28. Rules for naming identifier • First character must be alphabetic or underscore. • Must consist only of alphabetic characters, digits, or underscores. • Only the first 31 characters of an identifier are significant and are recognized by the compiler. • Cannot use a keywords or reserved word (e.g. main, include, printf & scanf etc.). • No space are allowed between the identifiers etc,. • C is case sensitive, e.g. My_name my_name.

29. Examples of Valid and Invalid Names

30. Variables • Variable is an identifier that is used to represent some specified type of information. • Eg: x=3 • Here x is variable.

31. Keywords • reserved words. • Cannot be used for anything else. • Examples: • int • while • for etc,.

32. Keywords Auto register Continue Double typedef For Int Char signed Struct extern void Break return Default Else union Goto Long Const sizeof Switch Float do Case short If Enum unsigned Static While

33. Constants • It is an entity whose value does not changes during the execution. • Eg: x=3 • Here 3 is a constant.

34. Types • Numeric constants • Character constant

35. Constants Constants Numeric Constants Character Constants Integer Constant Real Constant Single Character Constant String Constant

36. Numeric constants Integer constants • It is formed using a sequence of digits. Decimal - 0 to 9 . Octal - 0 to 7. Hexa - 0 to 9 ,A to F Eg: 10,75 etc.

37. Rules for defining Integer Constant • It must have at least one digit. • Decimal point are not allowed. • No blank space or commas are allowed. • It can be either positive or negative.

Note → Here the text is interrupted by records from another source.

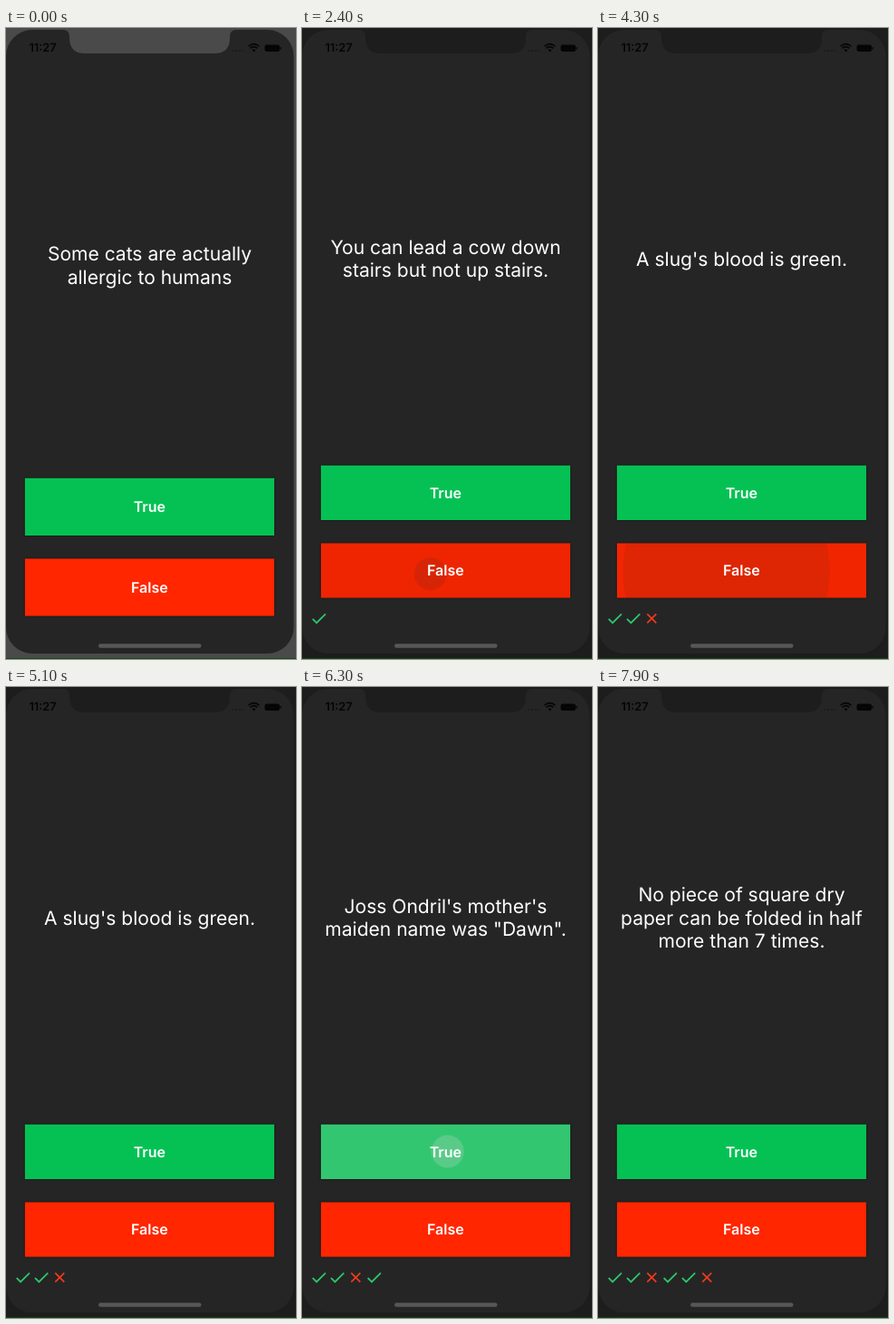
An HTML page that plays this animation: 320x695 px, repeating every 8 s.

```html
<!DOCTYPE html>
<html lang="en">
<head>
<meta charset="utf-8">
<title>True or false quiz</title>
<style>
html, body { margin: 0; width: 100%; height: 100%; overflow: hidden; background: #1d1d1d; }
#stage { display: block; width: 320px; height: 695px; font-family: Inter, "Noto Sans", sans-serif; font-optical-sizing: none; }
text { text-anchor: middle; text-rendering: geometricPrecision; }
.button { filter: drop-shadow(0 0.5px 1px rgba(0, 0, 0, .55)); }
#question { font-size: 21.05px; fill: #fff; }
.label { font-size: 16px; font-weight: 600; fill: #fff; }
#marks { fill: none; stroke-width: 1.7; }
</style>
</head>
<body>
<svg id="stage" viewBox="0 0 320 695">
  <rect id="bezel" width="320" height="695"/>
  <rect y="2" width="317.5" height="687" rx="29" fill="#252525"/>
  <path id="notch" d="M64 0V2Q70 3 70 9V11Q70 28 87 28H230Q247 28 247 11V9Q247 3 253 2V0Z"/>
  <rect y="694" width="320" height="1" fill="#114a0c"/>
  <g fill="#050505">
    <text x="40.5" y="26.3" font-size="12.8" font-weight="600">11:27</text>
    <g fill="#111">
      <circle cx="250.5" cy="25" r=".8"/><circle cx="254.3" cy="25" r=".8"/>
      <circle cx="258.1" cy="25" r=".8"/><circle cx="261.9" cy="25" r=".8"/>
    </g>
    <path d="M271.5 24.2Q273.5 22.6 275.5 24.2L273.5 26.4Z"/>
    <path d="M269.6 22.3Q273.5 18.9 277.4 22.3M267.6 20.2Q273.5 15.2 279.4 20.2" fill="none" stroke="#050505" stroke-width="1.7"/>
    <rect x="285.5" y="18.5" width="16.5" height="7.5" rx="2.2"/>
    <rect x="302.6" y="20.8" width="1.2" height="3" rx=".6"/>
  </g>
  <rect x="102" y="678.2" width="113.5" height="4.6" rx="2.3" fill="#575757"/>
  <text id="question"></text>
  <g id="buttons"></g>
  <g id="marks"></g>
</svg>
<script>
const LOOP = 8000, STEP = 100;
const $ = id => document.getElementById(id);

const questions = [
  ["Some cats are actually", "allergic to humans"],
  ["You can lead a cow down", "stairs but not up stairs."],
  ["You can legally drink", "alcohol while driving in", "Mississippi."],
  ["A slug's blood is green."],
  ["Joss Ondril's mother's", "maiden name was \"Dawn\"."],
  ["It is illegal to pee in the", "Ocean in Portugal."],
  ["No piece of square dry", "paper can be folded in half", "more than 7 times."]
];

// button: 0 = True, 1 = False; x and y are inside the button
const taps = [
  { down: 845, up: 930, button: 0, x: 148, y: 32, right: true },
  { down: 2300, up: 2450, button: 1, x: 121, y: 34, right: true },
  { down: 4072, up: 4222, button: 1, x: 121, y: 31, right: false },
  { down: 5250, up: 5400, button: 0, x: 137, y: 25, right: true },
  { down: 6200, up: 6350, button: 0, x: 140, y: 30, right: true },
  { down: 7370, up: 7520, button: 1, x: 121, y: 31, right: false }
];
const ANSWER_DELAY = 60, FADE = 350, GROW = 225;

const styles = [
  { label: "True", fill: "#05c153", ink: "#d4d4d4", glow: .22, splash: .24 },
  { label: "False", fill: "#ff2600", ink: "#222", glow: .07, splash: .12 }
];

const clamp = v => Math.max(0, Math.min(1, v));

function ripple(tap, t, { ink, glow, splash }) {
  const held = Math.min(t, tap.up) - tap.down;
  const since = Math.max(0, t - tap.up);
  const start = held * .18;
  const r = start + (160 - start) * (1 - (1 - clamp(since / GROW)) ** 2.5);
  const alpha = clamp(held / 80) * (1 - since / FADE);
  return `<rect width="100%" height="100%" fill="${ink}" opacity="${glow * alpha}"/>
    <circle cx="${tap.x}" cy="${tap.y}" r="${r}" fill="${ink}" opacity="${splash * alpha}"/>`;
}

function button(style, i, t, y, h) {
  const tap = taps.find(p => p.button === i && t >= p.down && t < p.up + FADE);
  return `<g class="button"><svg x="20.7" y="${y}" width="275.4" height="${h}">
    <rect width="100%" height="100%" fill="${style.fill}"/>${tap ? ripple(tap, t, style) : ""}</svg></g>
    <text class="label" x="158.3" y="${y + h / 2 + 5.8}">${style.label}</text>`;
}

function mark(tap, i) {
  const shape = tap.right ? "M-7 .5L-2.6 4.9 7.3-5" : "M-5-5L5 5M5-5L-5 5";
  return `<path d="${shape}" stroke="${tap.right ? "#2bca6c" : "#f23a1a"}" transform="translate(${18.7 + 20.3 * i} 650.3)"/>`;
}

function draw(t) {
  const answered = taps.filter(p => t >= p.up + ANSWER_DELAY);
  const first = !answered.length;
  const lines = questions[answered.length];
  const middle = first ? 262 : 254.6;
  const edge = t < 100 ? "#4a4a4a" : "#1d1d1d";

  $("bezel").setAttribute("fill", edge);
  $("notch").setAttribute("fill", edge);
  $("question").innerHTML = lines.map((line, i) =>
    `<tspan x="158.5" y="${middle + (i - (lines.length - 1) / 2) * 25.5 + 7.1}">${line}</tspan>`).join("");
  $("buttons").innerHTML = styles.map((style, i) =>
    button(style, i, t, first ? 495.6 + 88.7 * i : 481.6 + 85.7 * i, first ? 63.5 : 60.5)).join("");
  $("marks").innerHTML = answered.map(mark).join("");
}

const begin = performance.now();
function tick() {
  const t = (performance.now() - begin) % LOOP;
  draw(Math.floor(t / STEP) * STEP);
  requestAnimationFrame(tick);
}
tick();
</script>
</body>
</html>
```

Etc,.

38. Numeric constants Real constants • It is formed using a sequence of digits but it contain decimal point. • length, height, price distance measured in real number Eg: 2.5, 5.11, etc.

39. Character constants Single character constant • A character constant is a single character they also represented with single digit or a single special symbol which is enclosed in single quotes. • Eg: ‘a’, ‘8’,’_’etc.

40. Character constants String constants • String constant are sequence of characters enclosed with in double quote. • Eg: “Hello” ,”444”,”a” etc,.

41. Operators • An operator is a symbol that specifies an operation to be performed on the operands. • Eg: a + b + is an operator. a,b are operands.

42. Data Types • A Data type is the type of data that are going to access within the program.

43. StandardData Types • These Standard type can be used to build more complex data types called Derived Types (e.g. pointers, array, union etc.).

44. Data types

45. integer • A number without a fraction part : integral number. • C supports three different sizes of the integer data type : • shortint • int • longint

46. Floating Point • A floating-point type is a number with a fractional part, e.g. 56.78 • Floating point numbers are stored using 4 Byte. • Types • Float • Double • long double

47. CharacterASCII code value a 97(decimal) or 01100001(binary) x 120(decimal) or 01111000(binary) character • Character are generally stored using 8 bits(1 Byte) of the internal storage.

48. void • The void type has no values and no operations. • Both the set of values and the set of operations are empty.

49. Variable’s Declaration • To create a variable, you must specify the type and then its identifier : float price; inta,b; • char code;

50. Entire Data types in c: